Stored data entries
*** Block opens ***
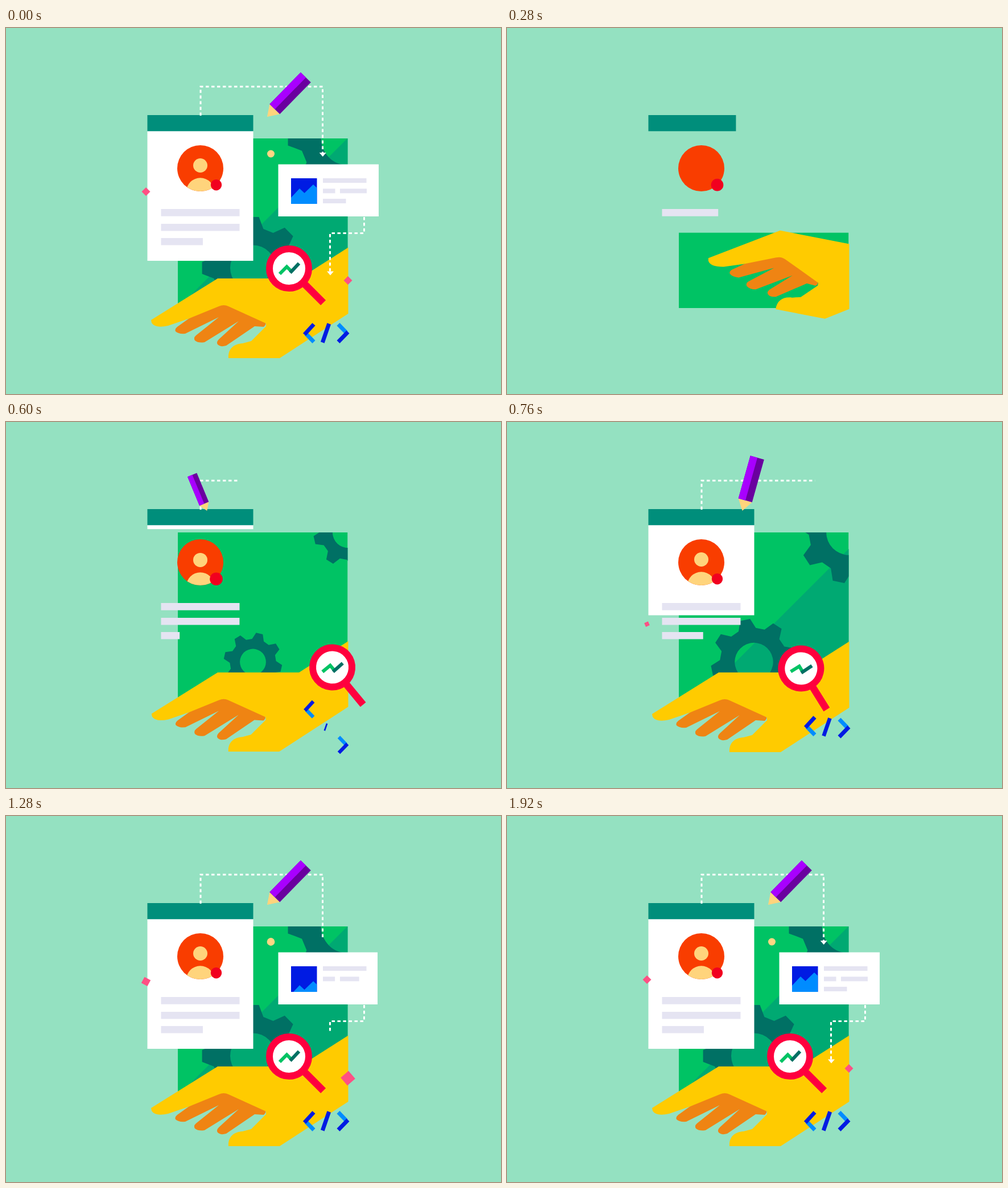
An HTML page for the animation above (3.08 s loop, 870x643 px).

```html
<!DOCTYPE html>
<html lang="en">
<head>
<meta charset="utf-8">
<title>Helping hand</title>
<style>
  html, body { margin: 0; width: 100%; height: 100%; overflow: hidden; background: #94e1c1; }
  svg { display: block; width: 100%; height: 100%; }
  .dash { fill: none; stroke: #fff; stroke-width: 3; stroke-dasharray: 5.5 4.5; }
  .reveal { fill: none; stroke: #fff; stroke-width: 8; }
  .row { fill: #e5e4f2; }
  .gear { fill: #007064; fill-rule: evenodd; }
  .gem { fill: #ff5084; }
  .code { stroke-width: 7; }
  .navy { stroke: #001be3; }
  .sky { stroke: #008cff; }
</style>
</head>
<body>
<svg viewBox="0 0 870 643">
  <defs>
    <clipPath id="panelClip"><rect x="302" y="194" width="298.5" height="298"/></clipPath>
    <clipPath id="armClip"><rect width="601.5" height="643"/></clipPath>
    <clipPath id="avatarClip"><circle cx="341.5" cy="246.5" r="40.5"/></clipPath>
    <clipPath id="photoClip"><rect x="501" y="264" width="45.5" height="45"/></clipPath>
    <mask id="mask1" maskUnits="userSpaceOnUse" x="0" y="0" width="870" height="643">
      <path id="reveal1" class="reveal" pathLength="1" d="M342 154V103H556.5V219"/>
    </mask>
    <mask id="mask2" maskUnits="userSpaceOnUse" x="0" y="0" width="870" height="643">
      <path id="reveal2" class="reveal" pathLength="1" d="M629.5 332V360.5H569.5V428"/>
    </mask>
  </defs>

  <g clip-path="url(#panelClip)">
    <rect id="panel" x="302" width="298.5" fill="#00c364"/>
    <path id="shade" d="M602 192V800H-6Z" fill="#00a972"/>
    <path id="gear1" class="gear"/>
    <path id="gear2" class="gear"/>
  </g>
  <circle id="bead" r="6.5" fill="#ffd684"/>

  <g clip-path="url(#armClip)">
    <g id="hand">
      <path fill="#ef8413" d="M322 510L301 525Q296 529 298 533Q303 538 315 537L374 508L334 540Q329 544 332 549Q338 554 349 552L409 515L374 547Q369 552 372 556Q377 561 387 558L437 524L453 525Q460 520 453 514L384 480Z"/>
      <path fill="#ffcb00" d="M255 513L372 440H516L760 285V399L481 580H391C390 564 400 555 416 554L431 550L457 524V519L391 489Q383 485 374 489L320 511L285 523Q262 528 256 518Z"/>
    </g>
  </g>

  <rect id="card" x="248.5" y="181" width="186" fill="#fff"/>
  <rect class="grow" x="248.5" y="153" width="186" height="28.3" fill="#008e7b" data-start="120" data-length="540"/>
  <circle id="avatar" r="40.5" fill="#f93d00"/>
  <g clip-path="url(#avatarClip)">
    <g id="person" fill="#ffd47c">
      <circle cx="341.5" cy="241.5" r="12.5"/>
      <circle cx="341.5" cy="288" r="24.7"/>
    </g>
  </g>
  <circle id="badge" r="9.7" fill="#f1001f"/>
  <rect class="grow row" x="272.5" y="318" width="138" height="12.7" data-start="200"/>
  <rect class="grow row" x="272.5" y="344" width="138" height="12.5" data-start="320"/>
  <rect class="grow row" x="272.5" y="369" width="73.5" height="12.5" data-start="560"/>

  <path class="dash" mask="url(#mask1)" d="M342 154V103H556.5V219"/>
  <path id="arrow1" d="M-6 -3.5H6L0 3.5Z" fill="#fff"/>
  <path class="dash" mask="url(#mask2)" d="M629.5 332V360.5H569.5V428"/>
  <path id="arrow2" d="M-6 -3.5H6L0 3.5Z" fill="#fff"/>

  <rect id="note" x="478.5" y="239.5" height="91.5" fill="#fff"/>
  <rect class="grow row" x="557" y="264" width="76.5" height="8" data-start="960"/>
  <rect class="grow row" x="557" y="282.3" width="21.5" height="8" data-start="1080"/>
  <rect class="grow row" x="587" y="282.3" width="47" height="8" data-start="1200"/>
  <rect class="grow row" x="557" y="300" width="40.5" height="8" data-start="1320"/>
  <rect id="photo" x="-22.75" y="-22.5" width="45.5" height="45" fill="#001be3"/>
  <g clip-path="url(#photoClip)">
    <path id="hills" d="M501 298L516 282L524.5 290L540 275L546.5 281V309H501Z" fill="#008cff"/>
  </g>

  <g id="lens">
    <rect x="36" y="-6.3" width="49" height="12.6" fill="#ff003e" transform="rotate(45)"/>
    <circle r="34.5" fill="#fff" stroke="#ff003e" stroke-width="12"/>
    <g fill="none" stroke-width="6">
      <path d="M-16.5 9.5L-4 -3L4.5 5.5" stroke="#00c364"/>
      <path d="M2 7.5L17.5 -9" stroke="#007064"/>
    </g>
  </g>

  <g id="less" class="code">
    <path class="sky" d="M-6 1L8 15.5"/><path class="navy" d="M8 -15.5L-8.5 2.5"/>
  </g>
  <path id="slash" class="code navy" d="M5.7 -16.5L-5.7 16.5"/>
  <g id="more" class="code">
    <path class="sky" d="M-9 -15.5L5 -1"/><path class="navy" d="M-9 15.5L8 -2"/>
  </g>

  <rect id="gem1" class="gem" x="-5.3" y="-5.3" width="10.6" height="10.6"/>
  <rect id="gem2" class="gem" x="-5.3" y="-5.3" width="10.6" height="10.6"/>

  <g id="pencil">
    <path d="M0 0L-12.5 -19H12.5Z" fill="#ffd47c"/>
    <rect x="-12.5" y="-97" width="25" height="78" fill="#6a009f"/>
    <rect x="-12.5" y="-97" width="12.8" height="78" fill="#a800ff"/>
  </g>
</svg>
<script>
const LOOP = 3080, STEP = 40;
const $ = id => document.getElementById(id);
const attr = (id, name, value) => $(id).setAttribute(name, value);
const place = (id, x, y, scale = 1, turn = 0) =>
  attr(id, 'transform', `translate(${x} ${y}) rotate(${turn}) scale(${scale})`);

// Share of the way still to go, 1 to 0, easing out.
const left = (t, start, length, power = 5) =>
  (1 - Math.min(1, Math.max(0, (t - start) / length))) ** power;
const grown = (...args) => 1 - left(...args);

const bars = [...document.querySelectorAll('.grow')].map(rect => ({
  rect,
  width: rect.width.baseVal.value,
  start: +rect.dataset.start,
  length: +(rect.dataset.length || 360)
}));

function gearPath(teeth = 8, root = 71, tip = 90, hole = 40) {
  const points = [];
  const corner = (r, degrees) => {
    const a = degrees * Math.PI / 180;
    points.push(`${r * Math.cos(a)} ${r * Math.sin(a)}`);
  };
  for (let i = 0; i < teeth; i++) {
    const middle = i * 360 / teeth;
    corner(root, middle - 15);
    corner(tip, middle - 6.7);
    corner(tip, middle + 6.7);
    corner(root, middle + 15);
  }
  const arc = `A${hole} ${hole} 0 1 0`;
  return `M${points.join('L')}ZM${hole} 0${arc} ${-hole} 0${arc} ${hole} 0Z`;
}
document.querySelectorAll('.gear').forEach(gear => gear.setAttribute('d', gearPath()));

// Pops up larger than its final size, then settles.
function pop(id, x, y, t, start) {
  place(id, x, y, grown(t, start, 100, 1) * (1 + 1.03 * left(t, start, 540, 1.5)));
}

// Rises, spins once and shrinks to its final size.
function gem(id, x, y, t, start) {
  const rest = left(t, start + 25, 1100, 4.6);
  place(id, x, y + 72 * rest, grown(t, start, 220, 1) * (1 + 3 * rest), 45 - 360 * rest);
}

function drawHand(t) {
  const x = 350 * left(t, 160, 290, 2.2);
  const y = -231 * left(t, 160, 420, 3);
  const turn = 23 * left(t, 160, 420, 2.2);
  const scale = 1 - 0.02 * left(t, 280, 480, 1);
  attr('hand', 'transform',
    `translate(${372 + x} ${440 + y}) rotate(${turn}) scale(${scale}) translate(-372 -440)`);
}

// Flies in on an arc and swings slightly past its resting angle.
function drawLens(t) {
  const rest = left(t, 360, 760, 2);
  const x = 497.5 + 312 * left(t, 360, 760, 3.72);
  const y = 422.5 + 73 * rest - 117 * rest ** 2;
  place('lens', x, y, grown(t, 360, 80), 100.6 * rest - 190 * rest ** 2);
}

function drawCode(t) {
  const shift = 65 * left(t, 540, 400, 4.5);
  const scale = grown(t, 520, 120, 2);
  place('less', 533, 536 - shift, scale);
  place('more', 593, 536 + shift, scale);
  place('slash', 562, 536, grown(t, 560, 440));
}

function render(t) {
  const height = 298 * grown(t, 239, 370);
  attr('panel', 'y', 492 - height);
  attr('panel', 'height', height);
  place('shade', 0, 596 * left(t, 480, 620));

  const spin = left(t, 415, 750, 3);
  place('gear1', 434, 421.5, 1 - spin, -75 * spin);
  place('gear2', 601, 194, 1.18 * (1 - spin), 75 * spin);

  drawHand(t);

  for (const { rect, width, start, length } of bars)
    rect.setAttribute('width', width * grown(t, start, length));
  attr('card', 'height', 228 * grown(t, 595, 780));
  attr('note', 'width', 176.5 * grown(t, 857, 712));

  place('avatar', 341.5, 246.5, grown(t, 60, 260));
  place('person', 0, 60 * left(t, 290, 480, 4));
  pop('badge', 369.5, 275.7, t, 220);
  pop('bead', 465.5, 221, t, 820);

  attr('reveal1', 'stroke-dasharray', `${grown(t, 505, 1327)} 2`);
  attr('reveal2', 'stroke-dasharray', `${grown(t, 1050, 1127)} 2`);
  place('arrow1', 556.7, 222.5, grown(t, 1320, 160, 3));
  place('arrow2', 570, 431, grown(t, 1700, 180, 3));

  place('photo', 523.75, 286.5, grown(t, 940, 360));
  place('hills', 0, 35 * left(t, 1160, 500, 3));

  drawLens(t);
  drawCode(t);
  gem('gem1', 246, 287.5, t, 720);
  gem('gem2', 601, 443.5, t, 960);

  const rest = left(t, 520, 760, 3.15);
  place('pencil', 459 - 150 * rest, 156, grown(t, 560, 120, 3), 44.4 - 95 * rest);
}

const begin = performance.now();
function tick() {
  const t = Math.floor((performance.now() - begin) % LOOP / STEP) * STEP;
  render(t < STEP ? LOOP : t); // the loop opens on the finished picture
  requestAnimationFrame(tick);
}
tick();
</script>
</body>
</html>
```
*** Block closes ***
Aim of the exercise →
Could you find every line in the records above that contains the word "stroke" and copy it?

Output below →
  .dash { fill: none; stroke: #fff; stroke-width: 3; stroke-dasharray: 5.5 4.5; }
  .reveal { fill: none; stroke: #fff; stroke-width: 8; }
  .code { stroke-width: 7; }
  .navy { stroke: #001be3; }
  .sky { stroke: #008cff; }
    <circle r="34.5" fill="#fff" stroke="#ff003e" stroke-width="12"/>
    <g fill="none" stroke-width="6">
      <path d="M-16.5 9.5L-4 -3L4.5 5.5" stroke="#00c364"/>
      <path d="M2 7.5L17.5 -9" stroke="#007064"/>
  attr('reveal1', 'stroke-dasharray', `${grown(t, 505, 1327)} 2`);
  attr('reveal2', 'stroke-dasharray', `${grown(t, 1050, 1127)} 2`);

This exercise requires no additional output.